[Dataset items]

########################################

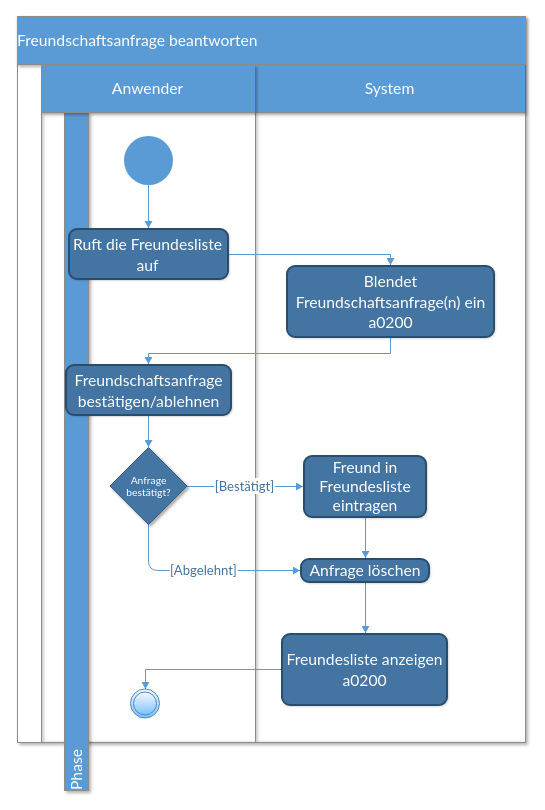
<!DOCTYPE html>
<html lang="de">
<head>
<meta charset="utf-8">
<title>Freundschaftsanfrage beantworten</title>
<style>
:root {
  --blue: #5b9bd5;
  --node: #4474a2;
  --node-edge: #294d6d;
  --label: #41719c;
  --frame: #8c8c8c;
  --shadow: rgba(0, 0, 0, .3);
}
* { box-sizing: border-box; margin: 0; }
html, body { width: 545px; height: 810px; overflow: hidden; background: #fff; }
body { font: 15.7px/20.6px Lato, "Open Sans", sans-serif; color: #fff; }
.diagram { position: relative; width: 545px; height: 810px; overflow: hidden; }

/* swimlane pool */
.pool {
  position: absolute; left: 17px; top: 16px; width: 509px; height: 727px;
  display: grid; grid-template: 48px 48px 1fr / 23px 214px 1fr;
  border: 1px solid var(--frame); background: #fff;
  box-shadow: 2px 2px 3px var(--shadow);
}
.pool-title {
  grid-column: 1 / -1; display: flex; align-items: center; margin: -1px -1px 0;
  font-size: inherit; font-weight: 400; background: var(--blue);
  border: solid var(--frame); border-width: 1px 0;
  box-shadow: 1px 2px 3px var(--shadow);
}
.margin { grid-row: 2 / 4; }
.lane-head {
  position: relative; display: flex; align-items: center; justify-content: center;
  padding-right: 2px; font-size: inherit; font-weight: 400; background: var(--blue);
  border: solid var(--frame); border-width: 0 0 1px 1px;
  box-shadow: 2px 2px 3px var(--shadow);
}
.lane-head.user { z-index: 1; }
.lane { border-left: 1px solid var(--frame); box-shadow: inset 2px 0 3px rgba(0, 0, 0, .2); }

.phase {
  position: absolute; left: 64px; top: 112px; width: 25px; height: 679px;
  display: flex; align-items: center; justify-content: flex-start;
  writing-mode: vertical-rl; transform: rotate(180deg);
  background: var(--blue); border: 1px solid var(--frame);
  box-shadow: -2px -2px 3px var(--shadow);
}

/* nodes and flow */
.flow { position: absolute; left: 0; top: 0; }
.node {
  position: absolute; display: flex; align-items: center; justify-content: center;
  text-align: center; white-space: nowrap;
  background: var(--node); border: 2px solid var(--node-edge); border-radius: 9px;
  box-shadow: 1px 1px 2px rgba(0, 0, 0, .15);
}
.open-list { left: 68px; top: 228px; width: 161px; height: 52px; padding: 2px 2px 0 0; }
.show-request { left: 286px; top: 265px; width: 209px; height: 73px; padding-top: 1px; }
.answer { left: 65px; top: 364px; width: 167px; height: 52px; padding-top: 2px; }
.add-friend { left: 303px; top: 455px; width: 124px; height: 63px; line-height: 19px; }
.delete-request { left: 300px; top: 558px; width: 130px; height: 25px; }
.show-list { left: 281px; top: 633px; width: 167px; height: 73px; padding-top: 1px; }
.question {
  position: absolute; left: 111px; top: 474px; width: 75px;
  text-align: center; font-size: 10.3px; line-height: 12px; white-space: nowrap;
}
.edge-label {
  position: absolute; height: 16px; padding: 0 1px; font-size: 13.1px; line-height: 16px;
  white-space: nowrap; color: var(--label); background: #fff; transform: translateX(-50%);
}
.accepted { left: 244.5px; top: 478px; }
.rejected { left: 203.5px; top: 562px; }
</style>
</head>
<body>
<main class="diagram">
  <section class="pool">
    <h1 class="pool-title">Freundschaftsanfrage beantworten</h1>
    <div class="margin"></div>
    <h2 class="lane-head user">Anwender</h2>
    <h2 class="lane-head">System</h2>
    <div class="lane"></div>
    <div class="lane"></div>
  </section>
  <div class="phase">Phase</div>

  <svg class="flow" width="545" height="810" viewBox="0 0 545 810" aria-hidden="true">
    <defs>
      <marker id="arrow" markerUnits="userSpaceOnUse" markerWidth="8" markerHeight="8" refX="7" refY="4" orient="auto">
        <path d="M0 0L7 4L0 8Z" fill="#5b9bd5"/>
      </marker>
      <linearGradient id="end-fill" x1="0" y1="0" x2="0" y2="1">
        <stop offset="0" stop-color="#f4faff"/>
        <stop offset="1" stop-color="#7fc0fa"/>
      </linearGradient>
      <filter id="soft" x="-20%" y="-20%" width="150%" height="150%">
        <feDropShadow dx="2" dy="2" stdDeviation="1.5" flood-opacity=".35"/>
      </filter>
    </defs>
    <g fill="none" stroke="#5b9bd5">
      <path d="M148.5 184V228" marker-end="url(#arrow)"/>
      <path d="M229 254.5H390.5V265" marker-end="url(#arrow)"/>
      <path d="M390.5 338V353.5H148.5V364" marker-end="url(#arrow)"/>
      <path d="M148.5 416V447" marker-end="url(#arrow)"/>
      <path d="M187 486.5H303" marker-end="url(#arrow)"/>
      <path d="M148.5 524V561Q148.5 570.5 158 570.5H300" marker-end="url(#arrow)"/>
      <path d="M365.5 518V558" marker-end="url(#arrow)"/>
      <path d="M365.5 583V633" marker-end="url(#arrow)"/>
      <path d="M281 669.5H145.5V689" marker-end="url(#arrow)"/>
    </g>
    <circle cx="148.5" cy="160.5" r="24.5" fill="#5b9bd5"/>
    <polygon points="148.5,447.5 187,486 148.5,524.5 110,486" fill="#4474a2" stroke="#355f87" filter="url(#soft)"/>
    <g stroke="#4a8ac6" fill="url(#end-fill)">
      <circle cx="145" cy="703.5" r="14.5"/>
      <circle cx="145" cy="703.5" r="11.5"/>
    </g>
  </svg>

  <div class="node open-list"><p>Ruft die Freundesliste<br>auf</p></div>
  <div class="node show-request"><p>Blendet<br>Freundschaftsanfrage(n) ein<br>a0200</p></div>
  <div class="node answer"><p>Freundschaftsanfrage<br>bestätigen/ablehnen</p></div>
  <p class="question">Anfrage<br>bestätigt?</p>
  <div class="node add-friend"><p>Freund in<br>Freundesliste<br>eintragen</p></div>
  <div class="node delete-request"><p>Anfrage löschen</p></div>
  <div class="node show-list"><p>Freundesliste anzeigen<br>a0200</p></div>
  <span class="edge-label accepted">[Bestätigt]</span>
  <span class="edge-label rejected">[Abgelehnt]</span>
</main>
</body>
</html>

########################################

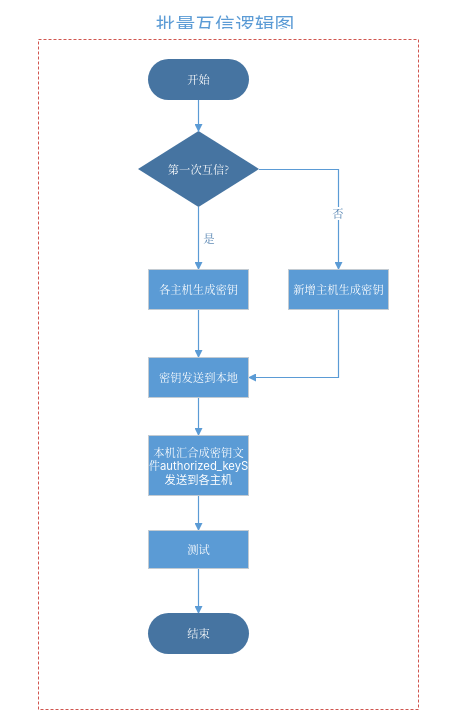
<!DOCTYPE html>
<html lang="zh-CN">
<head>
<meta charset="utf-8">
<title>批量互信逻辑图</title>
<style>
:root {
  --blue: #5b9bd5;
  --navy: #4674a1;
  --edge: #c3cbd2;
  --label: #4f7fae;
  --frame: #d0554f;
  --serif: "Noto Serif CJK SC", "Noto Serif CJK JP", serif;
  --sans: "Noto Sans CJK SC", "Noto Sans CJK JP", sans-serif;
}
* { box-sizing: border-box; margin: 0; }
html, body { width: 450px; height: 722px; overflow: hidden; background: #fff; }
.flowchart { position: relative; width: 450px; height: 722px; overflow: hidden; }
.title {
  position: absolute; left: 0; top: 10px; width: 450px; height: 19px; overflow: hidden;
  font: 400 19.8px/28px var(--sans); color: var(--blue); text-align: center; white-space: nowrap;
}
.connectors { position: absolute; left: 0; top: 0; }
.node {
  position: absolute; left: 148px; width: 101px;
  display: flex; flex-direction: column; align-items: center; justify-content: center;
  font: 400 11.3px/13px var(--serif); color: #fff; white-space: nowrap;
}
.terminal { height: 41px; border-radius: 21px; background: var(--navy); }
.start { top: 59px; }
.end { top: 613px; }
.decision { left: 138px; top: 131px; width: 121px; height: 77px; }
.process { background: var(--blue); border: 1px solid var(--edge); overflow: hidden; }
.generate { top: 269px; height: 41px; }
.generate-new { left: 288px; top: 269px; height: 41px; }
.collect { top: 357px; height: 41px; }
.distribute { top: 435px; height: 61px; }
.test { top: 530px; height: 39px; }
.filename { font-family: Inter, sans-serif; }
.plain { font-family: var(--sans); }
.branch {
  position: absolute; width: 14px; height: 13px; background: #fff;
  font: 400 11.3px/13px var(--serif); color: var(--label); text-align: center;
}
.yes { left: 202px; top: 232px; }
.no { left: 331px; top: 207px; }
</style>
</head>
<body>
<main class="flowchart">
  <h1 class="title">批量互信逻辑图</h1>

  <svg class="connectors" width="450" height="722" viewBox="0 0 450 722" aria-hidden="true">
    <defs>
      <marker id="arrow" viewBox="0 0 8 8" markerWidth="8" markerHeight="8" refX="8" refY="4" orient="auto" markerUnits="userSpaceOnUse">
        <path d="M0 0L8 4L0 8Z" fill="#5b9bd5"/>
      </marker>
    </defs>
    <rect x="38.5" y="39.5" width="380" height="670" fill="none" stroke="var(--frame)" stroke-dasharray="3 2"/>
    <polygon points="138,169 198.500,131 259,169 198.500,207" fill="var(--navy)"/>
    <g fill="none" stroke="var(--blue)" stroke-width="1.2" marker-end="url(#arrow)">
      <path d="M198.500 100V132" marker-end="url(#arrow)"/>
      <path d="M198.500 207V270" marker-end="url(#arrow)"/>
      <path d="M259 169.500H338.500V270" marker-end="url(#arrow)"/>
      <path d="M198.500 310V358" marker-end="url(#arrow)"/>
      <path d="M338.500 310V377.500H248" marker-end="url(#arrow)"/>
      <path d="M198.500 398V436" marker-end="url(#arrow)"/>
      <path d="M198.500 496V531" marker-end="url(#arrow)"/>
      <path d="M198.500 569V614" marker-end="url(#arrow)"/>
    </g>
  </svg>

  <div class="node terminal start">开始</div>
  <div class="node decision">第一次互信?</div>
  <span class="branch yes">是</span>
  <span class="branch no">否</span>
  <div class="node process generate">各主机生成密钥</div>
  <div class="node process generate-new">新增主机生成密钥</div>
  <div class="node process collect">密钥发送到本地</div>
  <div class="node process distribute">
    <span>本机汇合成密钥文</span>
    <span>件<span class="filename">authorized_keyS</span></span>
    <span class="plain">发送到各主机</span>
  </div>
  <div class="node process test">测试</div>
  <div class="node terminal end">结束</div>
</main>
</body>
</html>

########################################

Filter the data, keeping only the lines that contain "justify".

=== SOLUTION FOR THIS TASK ===
  position: relative; display: flex; align-items: center; justify-content: center;
  display: flex; align-items: center; justify-content: flex-start;
  position: absolute; display: flex; align-items: center; justify-content: center;
  display: flex; flex-direction: column; align-items: center; justify-content: center;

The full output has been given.